* _THE PROBLEM_:
Quote exactly and only this range of lines in the data below: the line that holds "225C520 190 560" to the line that holds "337Q547 323 564", both included.

+++

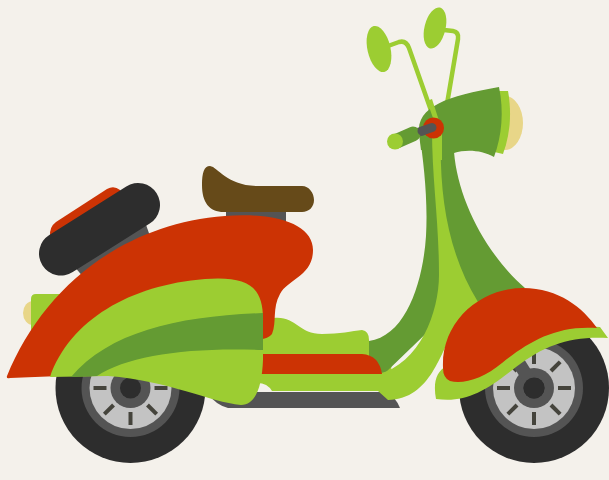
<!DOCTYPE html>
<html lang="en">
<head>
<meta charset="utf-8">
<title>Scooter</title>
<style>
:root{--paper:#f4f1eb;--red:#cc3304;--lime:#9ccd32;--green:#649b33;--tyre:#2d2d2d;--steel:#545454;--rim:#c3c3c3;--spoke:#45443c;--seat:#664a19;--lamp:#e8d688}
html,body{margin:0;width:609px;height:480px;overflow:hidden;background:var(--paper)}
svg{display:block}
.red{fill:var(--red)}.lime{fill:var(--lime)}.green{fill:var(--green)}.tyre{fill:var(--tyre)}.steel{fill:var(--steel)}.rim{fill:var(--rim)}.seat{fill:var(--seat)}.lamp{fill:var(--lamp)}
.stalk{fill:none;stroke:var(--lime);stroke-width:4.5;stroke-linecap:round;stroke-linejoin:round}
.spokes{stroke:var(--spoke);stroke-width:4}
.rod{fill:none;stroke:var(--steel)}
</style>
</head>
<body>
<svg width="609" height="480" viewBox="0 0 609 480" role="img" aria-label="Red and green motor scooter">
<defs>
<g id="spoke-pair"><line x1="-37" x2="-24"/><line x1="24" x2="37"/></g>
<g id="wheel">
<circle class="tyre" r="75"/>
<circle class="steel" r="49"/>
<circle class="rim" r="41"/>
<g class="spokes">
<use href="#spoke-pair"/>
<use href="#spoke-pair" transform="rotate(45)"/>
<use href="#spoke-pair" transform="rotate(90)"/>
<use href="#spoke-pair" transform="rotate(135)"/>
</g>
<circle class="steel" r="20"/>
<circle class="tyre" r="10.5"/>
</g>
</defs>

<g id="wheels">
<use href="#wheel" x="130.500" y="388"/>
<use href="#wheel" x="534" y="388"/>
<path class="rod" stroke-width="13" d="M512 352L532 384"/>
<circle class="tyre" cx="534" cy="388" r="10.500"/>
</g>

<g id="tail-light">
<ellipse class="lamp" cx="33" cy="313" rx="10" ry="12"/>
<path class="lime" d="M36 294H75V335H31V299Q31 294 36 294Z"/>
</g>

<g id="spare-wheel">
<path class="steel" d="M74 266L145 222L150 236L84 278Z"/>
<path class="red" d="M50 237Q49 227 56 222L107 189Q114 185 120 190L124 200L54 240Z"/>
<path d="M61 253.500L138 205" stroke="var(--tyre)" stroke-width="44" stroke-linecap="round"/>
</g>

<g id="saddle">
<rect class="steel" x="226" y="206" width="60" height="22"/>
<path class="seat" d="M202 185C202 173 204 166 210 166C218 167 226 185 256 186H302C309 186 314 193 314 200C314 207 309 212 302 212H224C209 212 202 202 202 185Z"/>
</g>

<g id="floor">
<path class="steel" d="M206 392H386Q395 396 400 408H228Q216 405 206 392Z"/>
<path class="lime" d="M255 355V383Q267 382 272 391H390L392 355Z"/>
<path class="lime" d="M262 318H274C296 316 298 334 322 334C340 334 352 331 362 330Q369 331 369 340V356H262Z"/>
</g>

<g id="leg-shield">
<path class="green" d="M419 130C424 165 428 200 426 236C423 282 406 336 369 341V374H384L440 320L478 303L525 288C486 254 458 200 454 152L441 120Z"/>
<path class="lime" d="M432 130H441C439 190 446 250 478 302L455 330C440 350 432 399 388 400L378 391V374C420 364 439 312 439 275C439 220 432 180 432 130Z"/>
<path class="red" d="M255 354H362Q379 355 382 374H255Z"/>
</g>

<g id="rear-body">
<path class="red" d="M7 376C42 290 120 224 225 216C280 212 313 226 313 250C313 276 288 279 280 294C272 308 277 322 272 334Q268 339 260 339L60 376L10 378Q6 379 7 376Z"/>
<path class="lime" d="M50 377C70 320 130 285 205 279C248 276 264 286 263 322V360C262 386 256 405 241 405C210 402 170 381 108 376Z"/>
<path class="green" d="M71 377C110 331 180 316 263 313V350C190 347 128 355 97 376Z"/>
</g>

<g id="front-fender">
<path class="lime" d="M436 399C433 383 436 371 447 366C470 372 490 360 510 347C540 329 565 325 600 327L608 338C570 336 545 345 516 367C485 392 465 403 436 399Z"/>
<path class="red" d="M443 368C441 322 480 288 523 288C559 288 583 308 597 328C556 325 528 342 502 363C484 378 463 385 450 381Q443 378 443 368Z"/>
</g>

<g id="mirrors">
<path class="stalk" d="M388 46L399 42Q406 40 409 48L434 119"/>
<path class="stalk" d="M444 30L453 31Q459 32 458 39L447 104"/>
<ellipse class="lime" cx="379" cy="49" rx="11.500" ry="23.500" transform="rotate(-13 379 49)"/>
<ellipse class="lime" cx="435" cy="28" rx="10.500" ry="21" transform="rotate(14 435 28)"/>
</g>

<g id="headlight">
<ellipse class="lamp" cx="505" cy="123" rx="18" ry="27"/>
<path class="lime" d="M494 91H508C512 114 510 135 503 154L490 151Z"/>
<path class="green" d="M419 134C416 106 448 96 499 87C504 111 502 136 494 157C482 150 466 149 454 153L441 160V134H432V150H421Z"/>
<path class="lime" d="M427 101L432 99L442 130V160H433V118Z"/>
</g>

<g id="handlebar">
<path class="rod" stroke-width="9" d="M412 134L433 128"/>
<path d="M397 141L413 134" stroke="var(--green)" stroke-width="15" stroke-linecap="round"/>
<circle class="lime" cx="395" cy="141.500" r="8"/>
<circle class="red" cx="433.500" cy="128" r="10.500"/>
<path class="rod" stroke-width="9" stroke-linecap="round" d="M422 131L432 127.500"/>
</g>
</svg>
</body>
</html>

+++

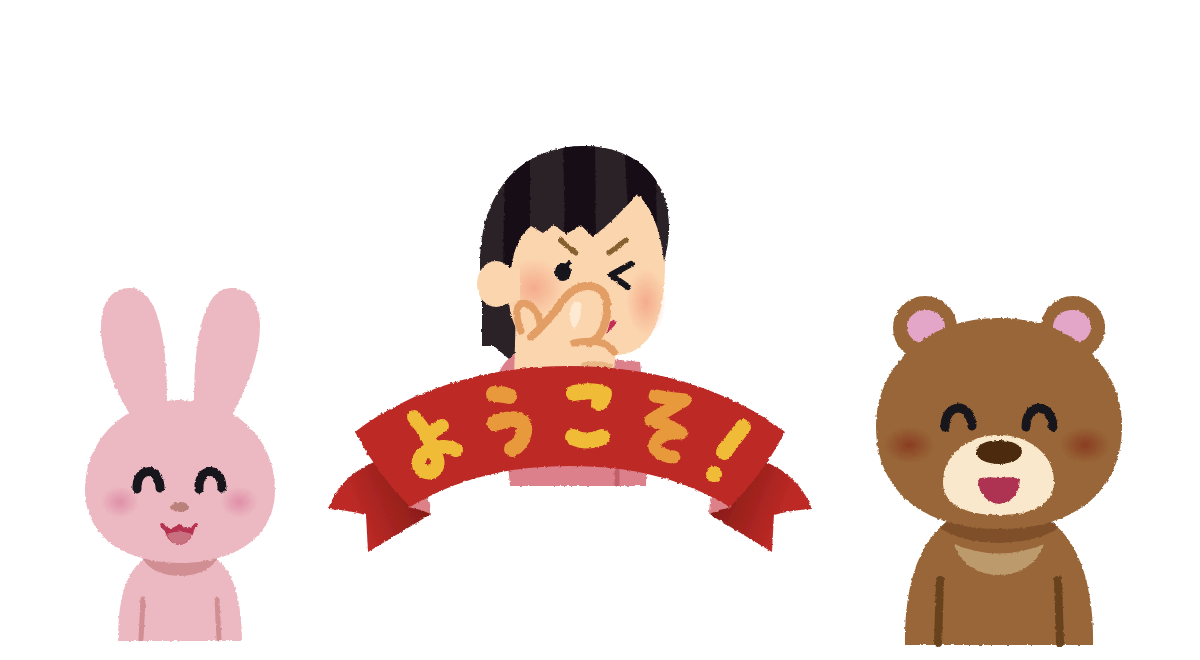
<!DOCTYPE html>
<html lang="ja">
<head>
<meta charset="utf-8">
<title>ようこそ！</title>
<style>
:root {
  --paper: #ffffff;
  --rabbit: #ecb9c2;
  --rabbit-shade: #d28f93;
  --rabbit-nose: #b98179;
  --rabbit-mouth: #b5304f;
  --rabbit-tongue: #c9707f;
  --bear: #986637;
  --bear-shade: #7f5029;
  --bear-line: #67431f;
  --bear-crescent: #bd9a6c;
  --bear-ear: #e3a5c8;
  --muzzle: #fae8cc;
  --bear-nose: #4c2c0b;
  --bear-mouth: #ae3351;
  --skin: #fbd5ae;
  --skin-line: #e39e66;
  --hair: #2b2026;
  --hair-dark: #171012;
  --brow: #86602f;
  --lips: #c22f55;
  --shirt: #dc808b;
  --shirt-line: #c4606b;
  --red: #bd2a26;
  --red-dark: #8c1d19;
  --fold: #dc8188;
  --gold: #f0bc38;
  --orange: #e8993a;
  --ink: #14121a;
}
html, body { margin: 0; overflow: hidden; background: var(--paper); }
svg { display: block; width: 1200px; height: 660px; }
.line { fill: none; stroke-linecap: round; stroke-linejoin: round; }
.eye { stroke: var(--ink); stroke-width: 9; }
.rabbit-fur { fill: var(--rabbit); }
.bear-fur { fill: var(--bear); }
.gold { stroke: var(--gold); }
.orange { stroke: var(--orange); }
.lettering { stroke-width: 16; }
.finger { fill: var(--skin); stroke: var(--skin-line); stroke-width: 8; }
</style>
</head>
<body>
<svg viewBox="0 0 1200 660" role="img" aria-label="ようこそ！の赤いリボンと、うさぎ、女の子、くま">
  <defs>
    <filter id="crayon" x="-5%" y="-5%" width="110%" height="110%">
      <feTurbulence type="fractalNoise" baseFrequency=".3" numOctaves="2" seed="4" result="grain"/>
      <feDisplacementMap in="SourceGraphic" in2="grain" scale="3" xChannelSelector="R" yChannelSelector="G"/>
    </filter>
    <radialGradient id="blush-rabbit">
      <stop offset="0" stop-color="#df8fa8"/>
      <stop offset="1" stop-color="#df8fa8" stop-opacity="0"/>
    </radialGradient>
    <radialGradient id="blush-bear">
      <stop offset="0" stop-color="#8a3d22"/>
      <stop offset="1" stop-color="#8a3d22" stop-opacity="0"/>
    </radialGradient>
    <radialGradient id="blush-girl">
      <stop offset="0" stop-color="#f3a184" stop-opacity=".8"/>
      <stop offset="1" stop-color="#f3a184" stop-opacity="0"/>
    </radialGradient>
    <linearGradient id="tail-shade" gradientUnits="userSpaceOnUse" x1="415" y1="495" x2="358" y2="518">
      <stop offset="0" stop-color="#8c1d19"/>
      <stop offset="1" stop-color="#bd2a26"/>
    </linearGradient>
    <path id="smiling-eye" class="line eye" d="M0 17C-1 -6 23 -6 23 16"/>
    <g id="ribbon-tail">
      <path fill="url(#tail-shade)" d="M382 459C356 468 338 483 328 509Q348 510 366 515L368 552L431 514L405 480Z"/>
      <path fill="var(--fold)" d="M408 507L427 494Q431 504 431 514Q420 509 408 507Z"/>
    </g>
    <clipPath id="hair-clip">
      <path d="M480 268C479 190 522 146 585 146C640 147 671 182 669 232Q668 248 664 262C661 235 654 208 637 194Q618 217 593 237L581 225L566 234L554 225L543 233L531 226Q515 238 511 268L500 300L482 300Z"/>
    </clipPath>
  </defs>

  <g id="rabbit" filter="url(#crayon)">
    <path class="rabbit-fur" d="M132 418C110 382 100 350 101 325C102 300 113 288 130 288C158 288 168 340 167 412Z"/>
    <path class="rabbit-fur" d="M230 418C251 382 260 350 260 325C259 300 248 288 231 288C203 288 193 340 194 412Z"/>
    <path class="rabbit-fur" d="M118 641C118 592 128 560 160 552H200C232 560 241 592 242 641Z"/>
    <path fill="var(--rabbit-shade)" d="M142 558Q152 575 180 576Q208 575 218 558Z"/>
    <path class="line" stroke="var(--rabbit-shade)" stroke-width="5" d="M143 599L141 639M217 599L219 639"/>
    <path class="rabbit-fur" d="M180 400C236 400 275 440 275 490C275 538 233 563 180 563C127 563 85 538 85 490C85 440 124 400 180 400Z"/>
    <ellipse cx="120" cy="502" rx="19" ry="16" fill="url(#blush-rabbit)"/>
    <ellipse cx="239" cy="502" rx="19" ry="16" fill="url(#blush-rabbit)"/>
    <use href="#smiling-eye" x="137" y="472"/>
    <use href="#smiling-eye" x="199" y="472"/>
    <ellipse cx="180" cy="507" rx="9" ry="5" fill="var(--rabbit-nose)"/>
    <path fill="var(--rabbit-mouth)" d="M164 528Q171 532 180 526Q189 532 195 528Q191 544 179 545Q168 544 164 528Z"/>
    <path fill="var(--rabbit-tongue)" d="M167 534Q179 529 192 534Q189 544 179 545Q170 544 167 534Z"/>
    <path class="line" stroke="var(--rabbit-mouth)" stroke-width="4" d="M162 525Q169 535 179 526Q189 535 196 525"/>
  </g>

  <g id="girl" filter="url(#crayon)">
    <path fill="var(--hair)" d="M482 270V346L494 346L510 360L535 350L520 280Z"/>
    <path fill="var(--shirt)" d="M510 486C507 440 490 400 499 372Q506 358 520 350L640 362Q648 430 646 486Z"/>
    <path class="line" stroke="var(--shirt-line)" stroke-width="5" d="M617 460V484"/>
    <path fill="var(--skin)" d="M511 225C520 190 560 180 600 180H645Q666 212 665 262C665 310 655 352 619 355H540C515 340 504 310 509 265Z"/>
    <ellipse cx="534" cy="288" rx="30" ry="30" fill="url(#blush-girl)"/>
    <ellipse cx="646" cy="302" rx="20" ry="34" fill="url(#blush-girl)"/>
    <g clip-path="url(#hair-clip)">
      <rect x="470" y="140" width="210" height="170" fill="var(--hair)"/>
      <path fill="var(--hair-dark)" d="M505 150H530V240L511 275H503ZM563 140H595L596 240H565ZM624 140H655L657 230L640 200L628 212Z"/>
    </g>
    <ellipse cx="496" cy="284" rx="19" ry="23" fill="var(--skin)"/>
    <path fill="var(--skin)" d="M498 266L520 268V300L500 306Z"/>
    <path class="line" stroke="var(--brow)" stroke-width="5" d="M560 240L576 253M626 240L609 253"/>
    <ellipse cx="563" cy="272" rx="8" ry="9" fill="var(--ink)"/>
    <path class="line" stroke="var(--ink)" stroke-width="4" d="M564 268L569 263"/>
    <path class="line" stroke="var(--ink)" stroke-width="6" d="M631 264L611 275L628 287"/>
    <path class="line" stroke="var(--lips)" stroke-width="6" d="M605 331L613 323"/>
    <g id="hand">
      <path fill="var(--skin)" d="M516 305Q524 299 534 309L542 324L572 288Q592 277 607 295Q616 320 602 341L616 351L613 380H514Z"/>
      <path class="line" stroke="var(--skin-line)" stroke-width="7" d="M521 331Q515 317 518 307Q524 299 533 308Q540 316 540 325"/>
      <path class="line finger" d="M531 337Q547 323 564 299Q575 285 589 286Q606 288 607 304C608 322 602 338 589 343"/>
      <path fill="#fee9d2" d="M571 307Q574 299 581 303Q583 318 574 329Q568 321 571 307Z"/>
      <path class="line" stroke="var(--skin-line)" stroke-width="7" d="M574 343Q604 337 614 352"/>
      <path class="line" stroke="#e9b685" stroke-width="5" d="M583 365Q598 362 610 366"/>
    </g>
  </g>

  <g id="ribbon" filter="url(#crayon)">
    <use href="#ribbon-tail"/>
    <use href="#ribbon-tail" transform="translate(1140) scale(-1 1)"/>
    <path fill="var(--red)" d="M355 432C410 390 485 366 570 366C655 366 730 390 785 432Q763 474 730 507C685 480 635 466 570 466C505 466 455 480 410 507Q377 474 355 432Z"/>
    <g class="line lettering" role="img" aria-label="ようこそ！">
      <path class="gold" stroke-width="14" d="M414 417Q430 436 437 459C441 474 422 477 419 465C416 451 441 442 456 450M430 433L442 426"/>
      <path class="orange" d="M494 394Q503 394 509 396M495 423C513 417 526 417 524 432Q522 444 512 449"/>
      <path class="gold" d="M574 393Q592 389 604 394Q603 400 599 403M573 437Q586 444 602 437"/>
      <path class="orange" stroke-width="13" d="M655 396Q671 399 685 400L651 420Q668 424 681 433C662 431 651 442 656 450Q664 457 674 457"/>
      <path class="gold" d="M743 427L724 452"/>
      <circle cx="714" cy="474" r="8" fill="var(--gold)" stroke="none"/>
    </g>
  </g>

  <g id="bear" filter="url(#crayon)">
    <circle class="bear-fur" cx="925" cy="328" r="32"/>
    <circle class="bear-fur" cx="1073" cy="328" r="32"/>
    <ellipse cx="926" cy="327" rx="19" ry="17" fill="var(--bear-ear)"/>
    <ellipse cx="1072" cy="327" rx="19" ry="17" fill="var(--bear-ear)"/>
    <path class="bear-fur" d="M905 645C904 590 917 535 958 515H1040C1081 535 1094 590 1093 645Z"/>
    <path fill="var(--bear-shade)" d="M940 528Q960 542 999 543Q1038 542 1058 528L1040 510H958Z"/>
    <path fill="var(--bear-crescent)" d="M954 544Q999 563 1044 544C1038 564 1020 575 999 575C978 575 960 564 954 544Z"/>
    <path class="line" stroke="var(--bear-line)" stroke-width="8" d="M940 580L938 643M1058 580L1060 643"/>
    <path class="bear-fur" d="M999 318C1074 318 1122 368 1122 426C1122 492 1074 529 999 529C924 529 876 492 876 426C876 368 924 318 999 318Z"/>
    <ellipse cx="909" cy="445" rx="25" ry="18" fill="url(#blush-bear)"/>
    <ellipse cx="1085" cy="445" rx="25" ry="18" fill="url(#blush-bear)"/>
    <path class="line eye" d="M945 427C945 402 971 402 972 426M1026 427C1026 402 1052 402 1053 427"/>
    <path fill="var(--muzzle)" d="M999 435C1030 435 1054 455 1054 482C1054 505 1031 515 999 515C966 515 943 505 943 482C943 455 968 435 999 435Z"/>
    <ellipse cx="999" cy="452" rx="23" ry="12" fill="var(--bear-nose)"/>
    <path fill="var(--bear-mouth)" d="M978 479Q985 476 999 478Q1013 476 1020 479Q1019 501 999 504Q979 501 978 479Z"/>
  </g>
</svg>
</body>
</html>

+++

* _FINAL ANSWER_:
    <path fill="var(--skin)" d="M511 225C520 190 560 180 600 180H645Q666 212 665 262C665 310 655 352 619 355H540C515 340 504 310 509 265Z"/>
    <ellipse cx="534" cy="288" rx="30" ry="30" fill="url(#blush-girl)"/>
    <ellipse cx="646" cy="302" rx="20" ry="34" fill="url(#blush-girl)"/>
    <g clip-path="url(#hair-clip)">
      <rect x="470" y="140" width="210" height="170" fill="var(--hair)"/>
      <path fill="var(--hair-dark)" d="M505 150H530V240L511 275H503ZM563 140H595L596 240H565ZM624 140H655L657 230L640 200L628 212Z"/>
    </g>
    <ellipse cx="496" cy="284" rx="19" ry="23" fill="var(--skin)"/>
    <path fill="var(--skin)" d="M498 266L520 268V300L500 306Z"/>
    <path class="line" stroke="var(--brow)" stroke-width="5" d="M560 240L576 253M626 240L609 253"/>
    <ellipse cx="563" cy="272" rx="8" ry="9" fill="var(--ink)"/>
    <path class="line" stroke="var(--ink)" stroke-width="4" d="M564 268L569 263"/>
    <path class="line" stroke="var(--ink)" stroke-width="6" d="M631 264L611 275L628 287"/>
    <path class="line" stroke="var(--lips)" stroke-width="6" d="M605 331L613 323"/>
    <g id="hand">
      <path fill="var(--skin)" d="M516 305Q524 299 534 309L542 324L572 288Q592 277 607 295Q616 320 602 341L616 351L613 380H514Z"/>
      <path class="line" stroke="var(--skin-line)" stroke-width="7" d="M521 331Q515 317 518 307Q524 299 533 308Q540 316 540 325"/>
      <path class="line finger" d="M531 337Q547 323 564 299Q575 285 589 286Q606 288 607 304C608 322 602 338 589 343"/>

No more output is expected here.